Structure your portfolio well, make it a reflection of your personality. The text should be bright and attract attention with its originality, literacy, and brevity.
Do not forget to update your portfolio and make it more dynamic.
If you are new to freelancing and it is still difficult to make a portfolio yourself from scratch, use ready-made templates or examples from reputable freelancers.
Define Your Services and Pricing
Setting the right price is an art. If your prices are too low, people won’t think you’re an experienced professional. If it's too high, people will look for cheaper alternatives. It’s important to note, however, that your prices should also make sense for your target customer. For example, if you are marketing yourself to small businesses, you want to set price points that will be attractive to them.
Here are a few tips to calculate a reasonable price:
Find out how much other performers charge for the work. Analyze prices on freelance platforms, social networks, and specialized channels.
Calculate Your Expenses
Remember that once you start freelancing, you’re technically running your own company, so it’s important to think like a business. Estimate rates based on your own costs. Determine the required amount per month and divide it by business hours. Then, calculate the time it takes to complete each project and multiply it by the cost of the hour.
Develop Expert Level Skill

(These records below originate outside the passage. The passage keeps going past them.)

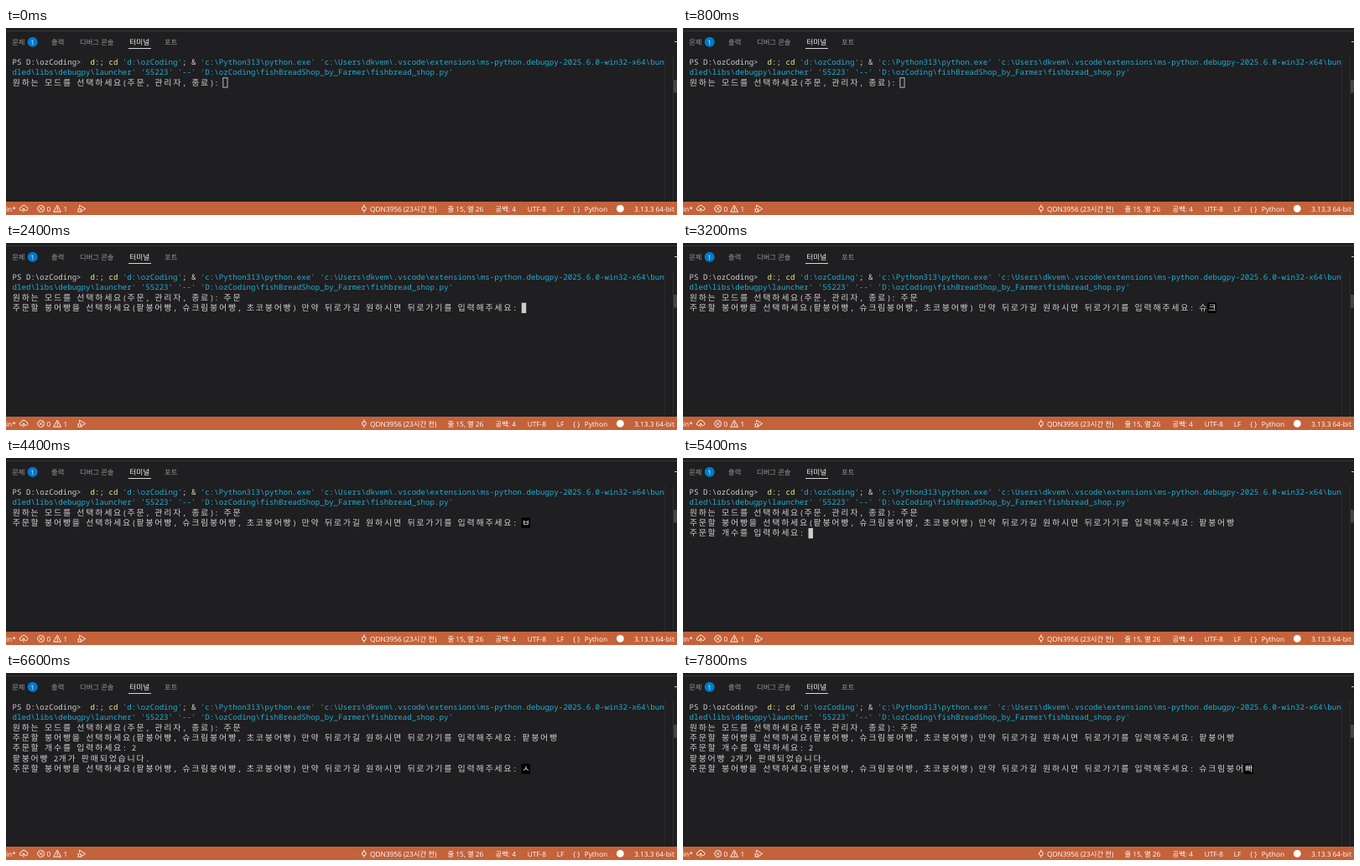
These frames come from a looping animation (800 by 224 pixels, 8000 ms). An HTML page:

```html
<!DOCTYPE html>
<html lang="ko">
<head>
<meta charset="utf-8">
<title>Terminal</title>
<style>
  html, body { margin: 0; width: 100%; height: 100%; overflow: hidden; background: #1f1e20; }
  svg { display: block; width: 100%; height: 100%; }
  text { white-space: pre; text-rendering: geometricPrecision; }
  .tabs { font: 8.3px "Noto Sans CJK KR", "Noto Sans CJK", sans-serif; fill: #999; }
  .tabs .active { font-size: 8.7px; font-weight: 500; fill: #f2f2f2; }
  .tabs .count { font: 7.5px "Open Sans", sans-serif; fill: #fff; text-anchor: middle; }
  .status { font: 8.3px "Open Sans", "Noto Sans CJK KR", "Noto Sans CJK", sans-serif; fill: #fff; }
  .icon { fill: none; stroke: #fff; stroke-width: .9; stroke-linejoin: round; stroke-linecap: round; }
  .latin { font: 500 9.12px "Noto Sans Mono", monospace; }
  .hangul { font: 300 10px "Noto Sans CJK KR", "Noto Sans CJK", sans-serif; }
  .plain { fill: #d0d0d0; }
  .command { fill: #f0f08a; }
  .string { fill: #20aed2; }
  .ime { fill: #fff; }
</style>
</head>
<body>
<svg viewBox="0 0 800 224" xmlns="http://www.w3.org/2000/svg">
  <rect width="800" height="224" fill="#1f1e20"/>
  <rect y="3" width="800" height="1" fill="#383738"/>

  <g class="tabs">
    <text x="7.2" y="19.6">문제</text>
    <circle cx="31.7" cy="16.8" r="6" fill="#007acc"/>
    <text class="count" x="31.7" y="19.5">1</text>
    <text x="54" y="19.6">출력</text>
    <text x="88" y="19.6">디버그 콘솔</text>
    <text class="active" x="147.3" y="19.6">터미널</text>
    <rect x="146" y="24" width="27" height="1" fill="#d8d8d8"/>
    <text x="189" y="19.6">포트</text>
  </g>
  <rect x="797" y="16" width="3" height="1" fill="#ccc"/>

  <g id="header"></g>
  <g id="session"></g>

  <rect x="785" y="33" width="1" height="175" fill="#2a292b"/>
  <rect x="795" y="33" width="1" height="175" fill="#2e2d2f"/>
  <rect x="796" y="62" width="4" height="15.5" fill="#464547"/>

  <rect y="208" width="800" height="16" fill="#c4623a"/>
  <g class="icon">
    <path d="M19 218.6h-.8a1.9 1.9 0 0 1 0-3.8a3 3 0 0 1 5.8-.5a2.2 2.2 0 0 1 .3 4.3H23M21 220.2v-4.2m-1.6 1.6l1.6-1.6l1.6 1.6"/>
    <path d="M37.6 216.5a4 4 0 1 0 8 0a4 4 0 1 0-8 0M40 214.9l3.2 3.2m0-3.2l-3.2 3.2"/>
    <path d="M61.3 212.6l4.2 7.6h-8.4zM61.3 215.2v2.4m0 1v.3"/>
    <path d="M87.5 214.5v-2.3l7.2 4.3l-4.4 2.8M86.3 217.6a1.5 1.5 0 0 1 3 0v1.3a1.5 1.5 0 0 1-3 0zM85.5 217l.8.6m-.8 2.8l.8-.6m3.8-2.8l-.8.6m.8 2.8l-.8-.6"/>
    <path d="M424.5 216.3a2.4 2.4 0 1 0 4.8 0a2.4 2.4 0 1 0-4.8 0M426.9 211.8v2.1m0 4.8v2.1"/>
  </g>
  <circle cx="732.3" cy="216.4" r="4.4" fill="#fff"/>
  <g class="status">
    <text x="0" y="219.5">in*</text>
    <text x="48.5" y="219.5">0</text>
    <text x="68.5" y="219.5">1</text>
    <text x="434" y="219.5">QDN3956 (23시간 전)</text>
    <text x="526.5" y="219.5">줄 15, 열 26</text>
    <text x="583.5" y="219.5">공백: 4</text>
    <text x="621.7" y="219.5">UTF-8</text>
    <text x="656.7" y="219.5">LF</text>
    <text x="676" y="219.5">{ }</text>
    <text x="689.7" y="219.5">Python</text>
    <text x="749" y="219.5">3.13.3 64-bit</text>
  </g>
</svg>
<script>
const LEFT = 7.5, CELL = 5.473, TOP = 34.5, LINE = 12.37, LOOP = 8000;
const header = document.getElementById('header');
const session = document.getElementById('session');

function add(parent, tag, attrs, content = '') {
  const node = document.createElementNS('http://www.w3.org/2000/svg', tag);
  for (const key in attrs) node.setAttribute(key, attrs[key]);
  node.textContent = content;
  parent.append(node);
  return node;
}

const cellX = col => LEFT + col * CELL;
const rowY = row => TOP + row * LINE;

// Writes text on the terminal grid (Hangul takes two cells); returns the next column.
function write(parent, row, col, text, color = 'plain') {
  for (const run of text.match(/[ㄱ-힣]+|[^ㄱ-힣]+/g) || []) {
    const wide = /[ㄱ-힣]/.test(run), span = wide ? 2 : 1;
    const xs = [...run].map((_, i) => (cellX(col + i * span) + (wide ? .2 : 0)).toFixed(2));
    add(parent, 'text', {
      x: xs.join(' '), y: rowY(row) + 9.5, class: `${wide ? 'hangul' : 'latin'} ${color}`
    }, run);
    col += run.length * span;
  }
  return col;
}

const writeParts = (row, parts) =>
  parts.reduce((col, [text, color]) => write(header, row, col, text, color), 0);

writeParts(0, [
  ['PS D:\\ozCoding>  '], ['d:', 'command'], ['; '], ['cd ', 'command'],
  ["'d:\\ozCoding'", 'string'], ['; & '],
  ["'c:\\Python313\\python.exe' 'c:\\Users\\dkvem\\.vscode\\extensions\\ms-python.debugpy-2025.6.0-win32-x64\\bun", 'string']
]);
writeParts(1, [
  ["dled\\libs\\debugpy\\launcher' '55223' '--' 'D:\\ozCoding\\fishBreadShop_by_Farmer\\fishbread_shop.py'", 'string']
]);

const MODE = '원하는 모드를 선택하세요(주문, 관리자, 종료): ';
const MENU = '주문할 붕어빵을 선택하세요(팥붕어빵, 슈크림붕어빵, 초코붕어빵) 만약 뒤로가길 원하시면 뒤로가기를 입력해주세요: ';
const COUNT = '주문할 개수를 입력하세요: ';
const log = [MODE + '주문', MENU + '팥붕어빵', COUNT + '2', '팥붕어빵 2개가 판매되었습니다.'];

// Finished log lines and the prompt that follows, per stage.
const stages = [[0, MODE], [1, MENU], [2, COUNT], [4, MENU]];

// start ms, stage, committed input, syllable being composed
const keys = [
  [0, 0, '', ''], [1000, 0, '', 'ㅈ'], [1200, 0, '', '주'], [1400, 0, '', '줌'],
  [1600, 0, '주', '무'], [1800, 0, '주', '문'],
  [2200, 1, '', ''], [2600, 1, '', 'ㅅ'], [2800, 1, '', '슈'], [3000, 1, '', '슠'],
  [3200, 1, '슈', '크'], [3600, 1, '슈', 'ㅋ'], [3800, 1, '', '슈'], [4000, 1, '', ''],
  [4400, 1, '', 'ㅂ'], [4600, 1, '', '팥'], [4800, 1, '팥', '붕'],
  [5000, 1, '팥붕', '어'], [5200, 1, '팥붕어', '빵'],
  [5400, 2, '', ''], [5800, 2, '2', ''],
  [6200, 3, '', ''], [6600, 3, '', 'ㅅ'], [6800, 3, '', '슈'], [7000, 3, '슈', '크'],
  [7200, 3, '슈크', '림'], [7400, 3, '슈크림', '부'], [7600, 3, '슈크림붕', '어'],
  [7800, 3, '슈크림붕어', '빠']
];

function draw([start, stage, typed, composing]) {
  session.replaceChildren();
  const [done, prompt] = stages[stage];
  log.slice(0, done).forEach((line, i) => write(session, i + 2, 0, line));
  const row = done + 2, col = write(session, row, 0, prompt + typed);
  const x = cellX(col), y = rowY(row);
  if (composing) {
    add(session, 'rect', { x: x - .6, y, width: CELL * 2 - .3, height: LINE, fill: '#000' });
    write(session, row, col, composing, 'ime');
  } else if (start === 0) {
    add(session, 'rect', {
      x: x - .4, y: y + .5, width: CELL - .3, height: LINE - 1,
      fill: 'none', stroke: '#ccc', 'stroke-width': .9
    });
  } else {
    add(session, 'rect', { x: x - .3, y, width: CELL, height: LINE, fill: '#ccc' });
  }
}

let shown;
function tick() {
  const time = performance.now() % LOOP;
  const key = keys.findLast(([start]) => start <= time);
  if (key !== shown) draw(shown = key);
  requestAnimationFrame(tick);
}
tick();
</script>
</body>
</html>
```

To put it simply, the better you are at what you do, the more you’ll be able to charge. As you grow your freelance business, your prices will likely increase as your skill set does. Don’t be afraid to reevaluate your prices from time to time to be sure you’re still charging what you’re worth.
Create A Marketing Strategy
No matter what type of work you do as a freelancer, you’ll probably have a lot of competition. Sometimes, the only thing that really sets you apart from your competition (besides your unique personality, of course) is a good marketing strategy. The reality is that a business can’t hire someone they don’t even know exists, so getting yourself and your work out there is a must.
When thinking of the perfect marketing strategy for your freelance business, you’ll want to meet your target customers where they are. For example, if you know the people you’re looking to work with will likely be avid social media users, consider building a strong social media presence and running some ads aimed at the people you hope to attract.
According to experts from a popular writing company, Essay Tigers, you can also utilize the powers of inbound marketing by creating a website full of great content that your target audience is likely to find useful. Once they visit your website and see how informative your content is, they will be more likely to do business with you. Additionally, you can use your website as a way to collect people’s email addresses and in turn create a strong email marketing strategy.
Other Important Things to Know Before Starting Your Full-Time Freelance Career
Now that you know which steps you need to follow to become a top-notch freelancer, there are a few more things you should keep in mind.
Be Prepared for Slow Periods
No one is able to avoid downtime when there are no orders. It is vital to be ready for such a situation. Be sure to create a financial cushion for yourself, setting aside a small amount from each project. Use this reserve when there are no orders and money. You should also think about finances for your vacation well in advance.
Learn to Say No
Distribute your time and energy correctly. Do not grab all the work offered. You will not earn all the money, just the headache, physical and mental exhaustion. You should prioritize deadlines and the quality of your performance.
Don’t Get Too Comfortable
Don’t forget that being your own boss doesn't mean that you can take unlimited time off. In the freelance world, there’s no such thing as a paid day off. You only get paid for the work you do, so it’s important not to get too laid back with yourself.
If you’re constantly debating whether or not you should quit your job to freelance, you may be ready to make the leap. However, only you know when the time is right.
Although the thought of leaving a job can be overwhelming, preparation is truly the key to becoming a full-time freelancer. If you keep our helpful tips in mind, you might find that the transition is easier than you thought.